And Smith, as has been noted often, dealt with significant salary-cap restrictions in his second season and also the transition from quarterback Matt Ryan after Smith’s first season, which led to the bridge season last year with Marcus Mariota.
And, also, while the achievements (or lack of them) are tied to the coach, they also reflect the competence of the front offices and ownerships that support them. Between 1998 and 2022, for instance, Washington and Detroit did not hire a single coach who won 12 games, took his team to the NFC title game or recorded back-to-back playoff seasons. That couldn’t have been due solely to bad coaching hires. (Three of Blank’s four hires prior to Smith accomplished one of the three within his first three seasons. Jim Mora made the NFC title game in his first season, Mike Smith won 13 games in his third season and Dan Quinn took the Falcons to the Super Bowl in his second year on the job. You may recall the Bobby Petrino tenure not going quite as well.)
And, not least, coming into a situation with a quarterback in place is of immense help.
But, ultimately, the data strongly suggest that if a coach is going to get the job done, his work will reveal itself by the third season, if not sooner. Yes, Smith has faced roadblocks, but it doesn’t make him unusual. Generally, coaches are hired because something went wrong with the last coach, meaning the new guy has some mess to clean up.
Smith and GM Terry Fontenot could have chosen to take the hit prior to the first season and let go of Ryan. It probably would not have been received well, but it would have been understood and cleared the decks for the Falcons to be more competitive in Smith’s second season as opposed to this year (not that this year has been fireworks and balloons thus far).
And should the Desmond Ridder experiment fall short, Smith can contend that the Falcons can win in 2024 by drafting a quarterback or acquiring a veteran. They could, but the counterargument to that is that if Smith put his money on Ridder — who had been on the team under Smith’s supervision for a year — why should he be entrusted to pick the next quarterback?
In an ideal world for Smith, the Falcons catch fire in the final seven games, finish 9-8 with Ridder showing that he’s past the turnover problems and is a consistent playmaker, and win a playoff game. The “positionless offense” that Smith has schemed up becomes the entertaining and productive force that he had envisioned. The defense looks more like the version from the first seven games and less like the flawed model that has lapsed its way through the past three games (without injured defensive tackle Grady Jarrett, it should be noted).
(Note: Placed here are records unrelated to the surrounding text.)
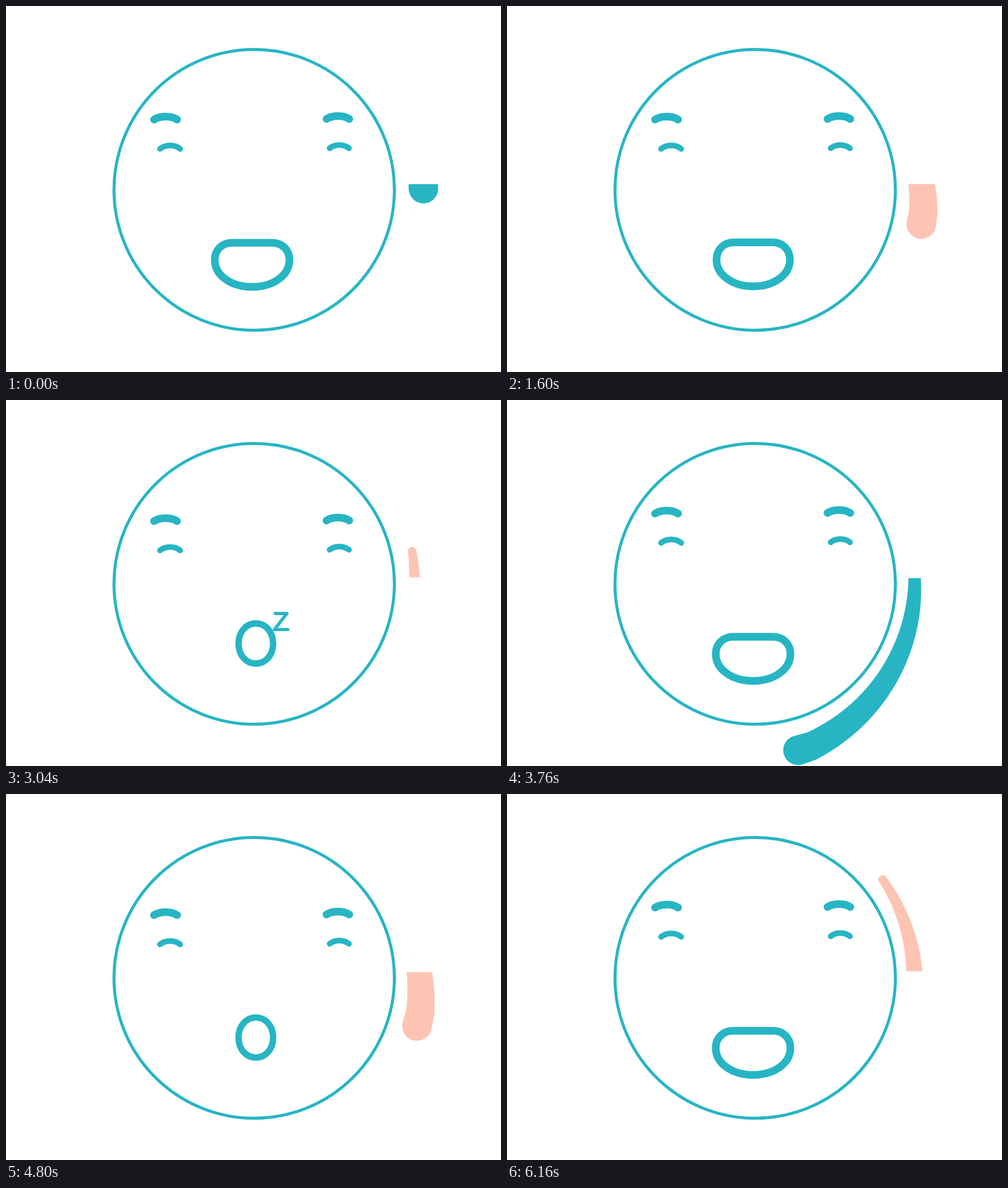
Recreate the animation shown at these times as an HTML page. Size 871x643 px, loop 6.24 s.

```html
<!DOCTYPE html>
<html>
<head>
<meta charset="utf-8">
<style>
  html, body { margin: 0; width: 100%; height: 100%; overflow: hidden; background: #fff; }
  svg { display: block; width: 871px; height: 643px; }
  .line { fill: none; stroke: #27b5c4; stroke-linecap: round; stroke-linejoin: round; }
</style>
</head>
<body>
<svg viewBox="0 0 871 643">
  <defs>
    <clipPath id="below"><rect y="313" width="871" height="330"/></clipPath>
    <clipPath id="above"><rect width="871" height="311.5"/></clipPath>
    <path id="z" d="M-11.5-15H10.5L-13 15H12"/>
  </defs>
  <path id="day" fill="#27b5c4"/>
  <path id="night" fill="#fec4b3"/>
  <circle class="line" cx="436.7" cy="323" r="246.7" stroke-width="5.2"/>
  <g id="eyes" class="line">
    <path stroke-width="13.5" d="M260.5 199.5C272 192.6 290 192.6 301 199.5M564 198.5C575 191.6 593 191.6 604 198.5"/>
    <path stroke-width="10" d="M271 251C281 243 297 243 306.5 251M569.5 250C579 242.4 594 242.4 603.5 250"/>
  </g>
  <path id="mouth" class="line"/>
  <use id="bigZ" href="#z" class="line" stroke-width="6"/>
  <use id="smallZ" href="#z" class="line" stroke-width="8"/>
</svg>
<script>
const LOOP = 6240, STEP = 80, BREATH = 2080;
const SPAN = 95;                       // degrees from comet head to tail tip
const CX = 434.5, CY = 325.5;
const $ = id => document.getElementById(id);
const clamp = x => Math.max(0, Math.min(1, x));
const mix = (a, b, k) => a + (b - a) * k;
const easeInOut = (x, p) => x < .5 ? 2 ** (p - 1) * x ** p : 1 - 2 ** (p - 1) * (1 - x) ** p;

// Moments at which each comet's head reaches the horizon on the right
const dayStarts = [0, 3170, LOOP], nightStarts = [1498, 4656];

// Clockwise head angle in degrees, s seconds after the start: slow, then speeding up
const headAngle = s => -.9 + 121 * s - 46 * s ** 2 + 100 * s ** 3;

// The tail narrows evenly and drifts inward
const width = d => 15 + .39 * d;
const radius = d => Math.min(300, 282.5 + .0047 * (d - 29) ** 2);

function cometShape(head) {
  const at = (r, d) => {
    const a = (head - SPAN + d) * Math.PI / 180;
    return `${CX + r * Math.cos(a)} ${CY + r * Math.sin(a)}`;
  };
  const out = [], back = [];
  for (let d = 0; d <= SPAN; d += 2.5) {
    out.push(at(radius(d) + width(d) / 2, d));
    back.unshift(at(radius(d) - width(d) / 2, d));
  }
  return `M${out.join('L')}A26 26 0 0 1 ${back.join('L')}A7.5 7.5 0 0 1 ${out[0]}Z`;
}

function drawComet(el, starts, t) {
  const start = starts.find(s => t > s - 80 && t < s + 1600);
  if (start === undefined) return el.setAttribute('d', '');
  const head = headAngle((t - start) / 1000);
  el.setAttribute('d', cometShape(head));
  el.setAttribute('clip-path', head < 130 ? 'url(#below)' : head > 300 ? 'url(#above)' : 'none');
}

const smile = { x: 433, stroke: 13.5, flat: 36, half: 65.7, top: 416, mid: 446, bottom: 493.5 };
const yawn = { x: 439.6, stroke: 11.3, flat: 0, half: 30.4, top: 392.5, mid: 428, bottom: 463 };

function drawMouth(k) {
  const m = {};
  for (const key in smile) m[key] = mix(smile[key], yawn[key], k);
  const { x, flat, half, top, mid, bottom } = m, bend = .57;
  const up = mix(mid, top, bend), down = mix(mid, bottom, bend);
  const corner = mix(flat, half, bend), base = half * bend;
  $('mouth').setAttribute('stroke-width', m.stroke);
  $('mouth').setAttribute('d', `M${x - flat} ${top}H${x + flat}
    C${x + corner} ${top} ${x + half} ${up} ${x + half} ${mid}
    C${x + half} ${down} ${x + base} ${bottom} ${x} ${bottom}
    C${x - base} ${bottom} ${x - half} ${down} ${x - half} ${mid}
    C${x - half} ${up} ${x - corner} ${top} ${x - flat} ${top}Z`);
}

function place(el, x, y, scale) {
  el.setAttribute('visibility', scale > .01 ? 'visible' : 'hidden');
  el.setAttribute('transform', `translate(${x} ${y}) scale(${scale})`);
}

function drawFace(t) {
  const swing = (length, power) =>
    easeInOut(clamp((t - 80) / length), power) - easeInOut(clamp((t - 1120) / length), power);
  $('eyes').setAttribute('transform', `translate(0 ${13.2 * swing(420, 2)})`);
  drawMouth(swing(600, 3));

  const rise = clamp((t - 1040) / 240);
  const grow = t < 960 ? .94 * clamp((t - 640) / 320) : .94 + .0006 * (t - 960);
  place($('bigZ'), mix(484.5, 516.7, rise), mix(389.2, 348, rise), t < 1480 ? grow : 0);
  place($('smallZ'), 504.5, 375.5, .17 * clamp((t - 950) / 90) * clamp((1240 - t) / 120));
}

function draw(t) {
  drawComet($('day'), dayStarts, t);
  drawComet($('night'), nightStarts, t);
  drawFace(t % BREATH);
}

const begin = performance.now();
function tick() {
  const t = (performance.now() - begin) % LOOP;
  draw(Math.floor(t / STEP) * STEP);
  requestAnimationFrame(tick);
}
tick();
</script>
</body>
</html>
```
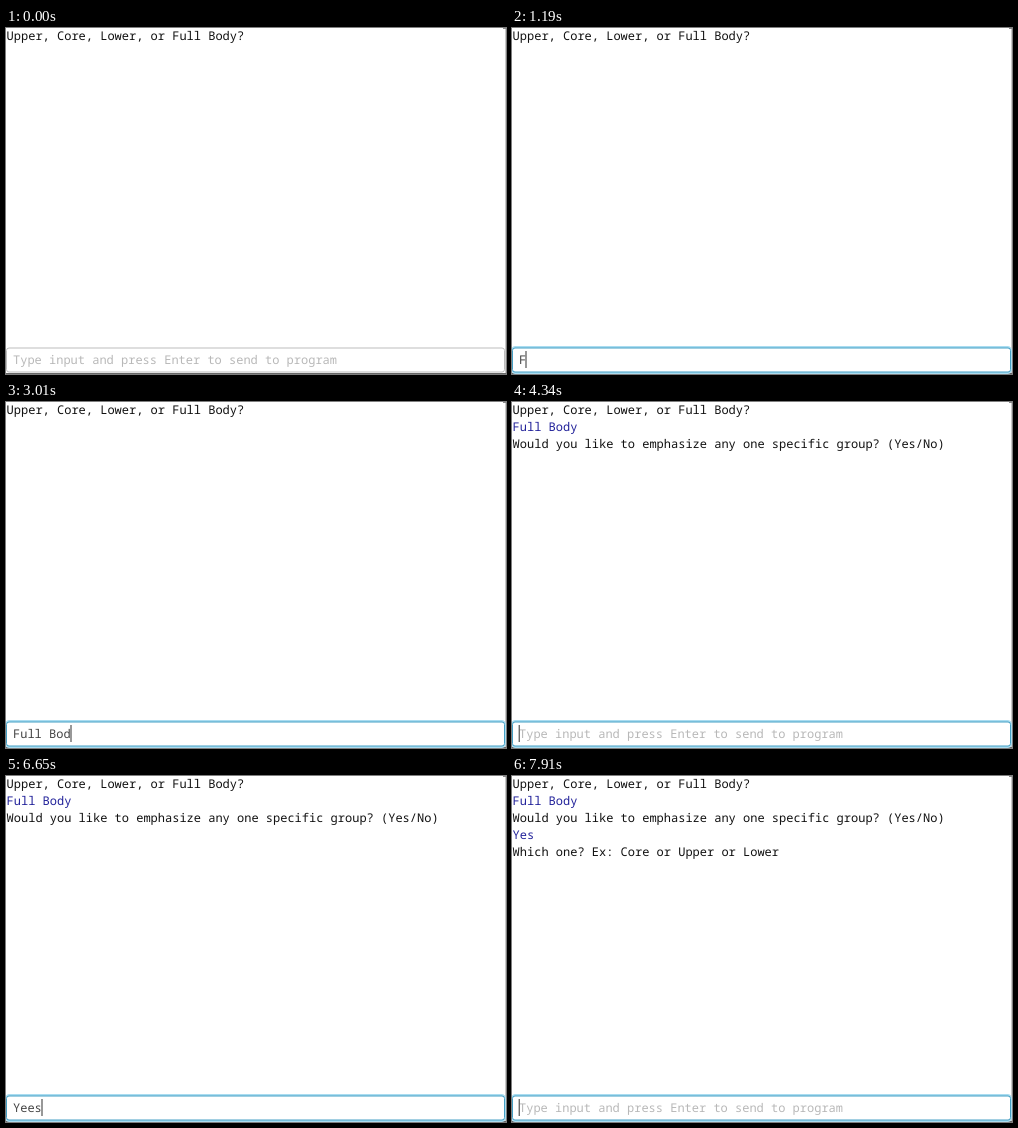
An HTML page for the animation above (8000 ms loop, 500 by 346 pixels).

```html
<!DOCTYPE html>
<html lang="en">
<head>
<meta charset="utf-8">
<title>Console</title>
<style>
  html, body { margin: 0; width: 100%; height: 100%; overflow: hidden; background: #fff; }
  svg { display: block; }
  text {
    font: 12px "Roboto Mono", "Noto Sans Mono", "DejaVu Sans Mono", monospace;
    white-space: pre;
    text-rendering: geometricPrecision;
  }
  .prompt { fill: #111; }
  .answer { fill: #22229a; }
</style>
</head>
<body>
<svg width="500" height="346" viewBox="0 0 500 346">
  <path d="M499.5 0V346" stroke="#c9c9c9"/>
  <path d="M0 345.5H500" stroke="#666"/>
  <path d="M497 0.5H500" stroke="#888"/>
  <g id="log"></g>
  <rect id="glow" x="0.5" y="319.5" width="498" height="25" rx="3" fill="none" stroke="#a9dcf0" stroke-width="3"/>
  <rect id="box" x="0.5" y="320" width="498" height="24" rx="2.5" fill="#fff"/>
  <text id="field" x="7" y="336"></text>
  <rect id="caret" y="323" width="1" height="17" fill="#333"/>
</svg>
<script>
const LOOP = 8000, CHAR = 7.2, LINE = 17;
const HINT = "Type input and press Enter to send to program";
const [log, glow, box, field, caret] =
  ["log", "glow", "box", "field", "caret"].map(id => document.getElementById(id));

// [time, text in the field]
const typing = [
  [0, ""], [1190, "F"], [1610, "Fu"], [1890, "Ful"], [2030, "Full"], [2520, "Full "],
  [2730, "Full B"], [2870, "Full Bo"], [3010, "Full Bod"], [3850, "Full Body"], [4340, ""],
  [5950, "Y"], [6370, "Ye"], [6440, "Yee"], [6650, "Yees"], [7140, "Yee"],
  [7280, "Ye"], [7350, "Yes"], [7910, ""]
];
// [time, caret visible]
const blinks = [
  [0, false], [490, true], [980, false], [1190, true], [3570, false], [3850, true],
  [4830, false], [5320, true], [5880, false], [5950, true]
];
// [time, style, text]
const lines = [
  [0, "prompt", "Upper, Core, Lower, or Full Body?"],
  [4340, "answer", "Full Body"],
  [4340, "prompt", "Would you like to emphasize any one specific group? (Yes/No)"],
  [7910, "answer", "Yes"],
  [7910, "prompt", "Which one? Ex: Core or Upper or Lower"]
].map(([time, style, content], i) => {
  const node = document.createElementNS("http://www.w3.org/2000/svg", "text");
  node.setAttribute("class", style);
  node.setAttribute("x", 0.6);
  node.setAttribute("y", 12 + i * LINE);
  node.textContent = content;
  log.append(node);
  return { time, node };
});

const show = (node, on) => node.setAttribute("visibility", on ? "visible" : "hidden");
const latest = (steps, t) => steps.findLast(([time]) => time <= t)[1];

function draw(t) {
  const typed = latest(typing, t);
  const focused = t >= 420;
  for (const { time, node } of lines) show(node, t >= time);
  show(glow, focused);
  glow.setAttribute("opacity", t < 490 ? 0.7 : 1);
  box.setAttribute("stroke", focused ? "#459fc4" : "#bdbdbd");
  field.textContent = typed || HINT;
  field.setAttribute("fill", typed ? "#444" : "#b8b8b8");
  caret.setAttribute("x", Math.round(7 + typed.length * CHAR) - (typed ? 0.5 : 0.3));
  show(caret, latest(blinks, t));
}

function tick() {
  draw(performance.now() % LOOP);
  requestAnimationFrame(tick);
}
tick();
</script>
</body>
</html>
```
With an open date, the Falcons have two weeks before playing the first of two remaining games against the first-place Saints. Smith undoubtedly will use the extra time to delve deeply into how he, his staff and his team can solve the problems that have undone them to this point.
To his credit, Smith understands the scrunity and expectations that come with the job.
“It doesn’t matter if you win 10 Super Bowls, or you don’t win anything,” he said Monday. “That’s what it is. If you don’t like that, don’t sign up for it.”
At this point, winning something would certainly help.
Ken Sugiura is a sports columnist at the Atlanta Journal-Constitution. Formerly the Georgia Tech beat reporter, Sugiura started at the AJC in 1998 and has covered a variety of beats, mostly within sports.